The name change of Student Government (StuGov), formerly the Government of the Student Body, helps the student body understand that they aren’t actually being represented. On Wednesday, they voted against membership in the United States Student Association (USSA), the oldest student organization that lobbies on behalf of students.

Junior Jane Kersch wrote the bill in an attempt to strengthen ISU student representation at a state and national level. The membership fee would have been a measly $4,000 for a trial run with the organization through January (a great deal for eight months worth of lobbying and legislative resources). This would have included opportunities for students to sit on a national board of directors, receive advanced lobby training, and the chance to interact with an extremely diverse group of students from across the nation.

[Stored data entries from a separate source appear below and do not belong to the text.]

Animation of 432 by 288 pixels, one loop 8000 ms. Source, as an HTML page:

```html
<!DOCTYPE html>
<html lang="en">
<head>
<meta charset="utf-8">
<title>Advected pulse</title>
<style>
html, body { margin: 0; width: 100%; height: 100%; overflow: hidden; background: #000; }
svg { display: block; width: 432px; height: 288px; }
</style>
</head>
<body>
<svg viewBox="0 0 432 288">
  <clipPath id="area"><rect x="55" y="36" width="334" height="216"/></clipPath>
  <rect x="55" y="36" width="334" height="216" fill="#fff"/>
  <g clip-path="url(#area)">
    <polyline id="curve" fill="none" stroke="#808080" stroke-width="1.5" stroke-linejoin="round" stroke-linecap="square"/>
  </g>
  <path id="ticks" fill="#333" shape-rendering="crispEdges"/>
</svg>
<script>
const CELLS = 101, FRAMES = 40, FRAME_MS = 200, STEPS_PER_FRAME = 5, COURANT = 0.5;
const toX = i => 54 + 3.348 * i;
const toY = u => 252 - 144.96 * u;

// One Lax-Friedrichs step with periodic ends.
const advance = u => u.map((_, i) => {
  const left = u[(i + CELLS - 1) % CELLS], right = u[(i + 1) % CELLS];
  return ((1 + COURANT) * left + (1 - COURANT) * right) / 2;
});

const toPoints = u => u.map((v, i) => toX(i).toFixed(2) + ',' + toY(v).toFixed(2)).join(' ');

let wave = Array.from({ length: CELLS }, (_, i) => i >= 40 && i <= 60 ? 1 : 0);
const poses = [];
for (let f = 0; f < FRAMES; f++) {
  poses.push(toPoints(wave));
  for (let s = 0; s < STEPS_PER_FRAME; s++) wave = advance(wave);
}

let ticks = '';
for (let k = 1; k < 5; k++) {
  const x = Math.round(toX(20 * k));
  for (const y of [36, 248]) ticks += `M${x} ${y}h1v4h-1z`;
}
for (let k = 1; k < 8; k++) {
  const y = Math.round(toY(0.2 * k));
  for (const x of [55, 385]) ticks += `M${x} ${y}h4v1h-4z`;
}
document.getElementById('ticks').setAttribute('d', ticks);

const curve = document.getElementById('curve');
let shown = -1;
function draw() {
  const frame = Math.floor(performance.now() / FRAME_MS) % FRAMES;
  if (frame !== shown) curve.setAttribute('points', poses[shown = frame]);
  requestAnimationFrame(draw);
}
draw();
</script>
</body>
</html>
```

A common argument by opponents was that ISU Ambassadors fills this need. As a student that sat on ISU Ambassadors three years ago, coincidentally the last time they tried to do something relevant for students, I disagree. That was the year we wrote, submitted, and lobbied weekly for a tax break for students who graduate and stay in the state of Iowa.

It was a bipartisan bill, and even though we took ourselves seriously, the legislature did not. We did not have the support system necessary to represent student interests in a meaningful way. By voting down membership in USSA, Student Government has successfully turned down our chance to be relevant.

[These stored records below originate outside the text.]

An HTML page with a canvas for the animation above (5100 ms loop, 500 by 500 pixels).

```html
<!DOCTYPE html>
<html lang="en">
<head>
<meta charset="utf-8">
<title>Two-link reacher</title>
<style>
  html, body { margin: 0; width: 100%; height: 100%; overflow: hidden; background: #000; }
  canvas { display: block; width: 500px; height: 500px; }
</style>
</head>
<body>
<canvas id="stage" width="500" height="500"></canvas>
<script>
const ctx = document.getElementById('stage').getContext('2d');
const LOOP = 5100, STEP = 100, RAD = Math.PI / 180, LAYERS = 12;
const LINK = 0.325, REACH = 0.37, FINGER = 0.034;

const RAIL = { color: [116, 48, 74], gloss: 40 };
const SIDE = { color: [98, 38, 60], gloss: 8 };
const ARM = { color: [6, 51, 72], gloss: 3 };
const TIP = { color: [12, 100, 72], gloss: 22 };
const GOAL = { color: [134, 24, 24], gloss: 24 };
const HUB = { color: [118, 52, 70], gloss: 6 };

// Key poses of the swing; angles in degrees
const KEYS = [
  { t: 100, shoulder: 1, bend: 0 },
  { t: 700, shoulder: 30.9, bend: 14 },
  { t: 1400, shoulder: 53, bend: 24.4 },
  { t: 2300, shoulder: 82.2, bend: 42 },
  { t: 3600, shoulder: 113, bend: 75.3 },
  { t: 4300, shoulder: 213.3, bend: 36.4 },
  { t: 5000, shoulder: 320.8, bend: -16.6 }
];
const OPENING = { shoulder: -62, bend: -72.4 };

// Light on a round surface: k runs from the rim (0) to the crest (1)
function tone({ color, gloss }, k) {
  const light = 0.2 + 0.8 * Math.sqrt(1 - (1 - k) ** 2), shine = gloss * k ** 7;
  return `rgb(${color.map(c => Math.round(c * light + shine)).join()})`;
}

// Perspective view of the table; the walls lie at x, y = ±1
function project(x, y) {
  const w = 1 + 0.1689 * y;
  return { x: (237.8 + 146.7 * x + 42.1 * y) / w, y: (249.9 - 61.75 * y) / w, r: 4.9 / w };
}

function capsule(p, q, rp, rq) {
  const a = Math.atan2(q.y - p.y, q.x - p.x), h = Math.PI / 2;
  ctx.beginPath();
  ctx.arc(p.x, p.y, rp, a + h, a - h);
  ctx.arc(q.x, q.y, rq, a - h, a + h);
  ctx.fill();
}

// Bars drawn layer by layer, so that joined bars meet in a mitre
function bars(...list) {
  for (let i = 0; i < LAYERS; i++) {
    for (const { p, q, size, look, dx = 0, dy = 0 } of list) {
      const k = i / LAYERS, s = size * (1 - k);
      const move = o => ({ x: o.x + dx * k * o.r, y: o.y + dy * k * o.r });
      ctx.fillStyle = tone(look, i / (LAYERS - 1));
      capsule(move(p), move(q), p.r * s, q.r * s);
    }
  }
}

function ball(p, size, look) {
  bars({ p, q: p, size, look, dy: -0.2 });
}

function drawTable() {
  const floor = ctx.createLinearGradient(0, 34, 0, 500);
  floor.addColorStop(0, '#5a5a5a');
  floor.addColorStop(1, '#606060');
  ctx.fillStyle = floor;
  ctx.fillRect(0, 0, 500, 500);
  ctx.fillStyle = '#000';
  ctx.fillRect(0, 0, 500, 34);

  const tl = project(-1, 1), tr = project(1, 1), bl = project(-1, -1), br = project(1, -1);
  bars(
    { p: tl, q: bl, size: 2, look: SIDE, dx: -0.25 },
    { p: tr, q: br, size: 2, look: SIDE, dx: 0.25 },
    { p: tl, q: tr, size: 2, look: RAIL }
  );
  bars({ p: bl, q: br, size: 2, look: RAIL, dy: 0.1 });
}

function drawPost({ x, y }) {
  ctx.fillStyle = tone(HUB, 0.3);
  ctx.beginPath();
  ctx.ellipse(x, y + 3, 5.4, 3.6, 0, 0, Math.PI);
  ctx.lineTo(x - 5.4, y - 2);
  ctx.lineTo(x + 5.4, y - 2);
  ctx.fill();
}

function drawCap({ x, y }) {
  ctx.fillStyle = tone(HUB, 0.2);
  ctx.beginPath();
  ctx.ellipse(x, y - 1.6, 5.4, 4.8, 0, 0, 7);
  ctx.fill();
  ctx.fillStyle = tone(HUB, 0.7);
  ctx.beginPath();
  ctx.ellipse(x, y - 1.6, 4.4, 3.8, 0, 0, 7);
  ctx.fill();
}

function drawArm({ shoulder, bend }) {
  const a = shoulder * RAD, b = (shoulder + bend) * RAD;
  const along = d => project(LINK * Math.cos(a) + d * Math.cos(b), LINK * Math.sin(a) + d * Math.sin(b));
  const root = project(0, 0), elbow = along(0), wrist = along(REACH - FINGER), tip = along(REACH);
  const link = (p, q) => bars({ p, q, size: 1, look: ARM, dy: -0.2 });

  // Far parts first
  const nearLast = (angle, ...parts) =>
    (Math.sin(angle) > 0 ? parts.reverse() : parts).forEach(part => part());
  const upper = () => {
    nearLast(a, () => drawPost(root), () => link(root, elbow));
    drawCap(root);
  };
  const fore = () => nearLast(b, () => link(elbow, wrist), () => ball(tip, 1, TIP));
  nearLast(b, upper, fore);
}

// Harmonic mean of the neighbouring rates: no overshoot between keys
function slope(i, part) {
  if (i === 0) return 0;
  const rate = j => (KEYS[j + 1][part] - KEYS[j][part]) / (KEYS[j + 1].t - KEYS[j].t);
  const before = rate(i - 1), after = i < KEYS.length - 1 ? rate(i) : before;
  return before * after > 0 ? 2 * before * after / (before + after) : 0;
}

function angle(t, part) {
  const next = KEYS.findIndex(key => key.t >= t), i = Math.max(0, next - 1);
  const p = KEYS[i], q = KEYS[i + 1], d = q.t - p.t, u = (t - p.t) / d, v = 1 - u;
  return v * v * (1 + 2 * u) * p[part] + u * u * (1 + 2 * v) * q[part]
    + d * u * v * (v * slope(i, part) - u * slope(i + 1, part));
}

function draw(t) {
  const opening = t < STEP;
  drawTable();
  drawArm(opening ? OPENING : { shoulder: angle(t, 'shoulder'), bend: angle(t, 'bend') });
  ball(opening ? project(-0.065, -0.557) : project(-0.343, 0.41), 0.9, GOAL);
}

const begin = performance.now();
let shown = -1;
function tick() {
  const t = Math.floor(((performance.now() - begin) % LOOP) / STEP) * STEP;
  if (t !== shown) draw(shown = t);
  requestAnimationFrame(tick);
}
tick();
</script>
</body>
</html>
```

Other qualms centered around concerns that USSA might not accommodate conservative voices, which is absolutely untrue. It is student driven organization that collectively decides yearly issues; increasing college affordability, recruiting and retaining a diverse student population, and ending sexual assault on campus, were this year’s campaigns. Since when was representing students a partisan issue? If Student Government is not interested in working on issues such as these in a larger arena, what are they doing for students besides spending our fees?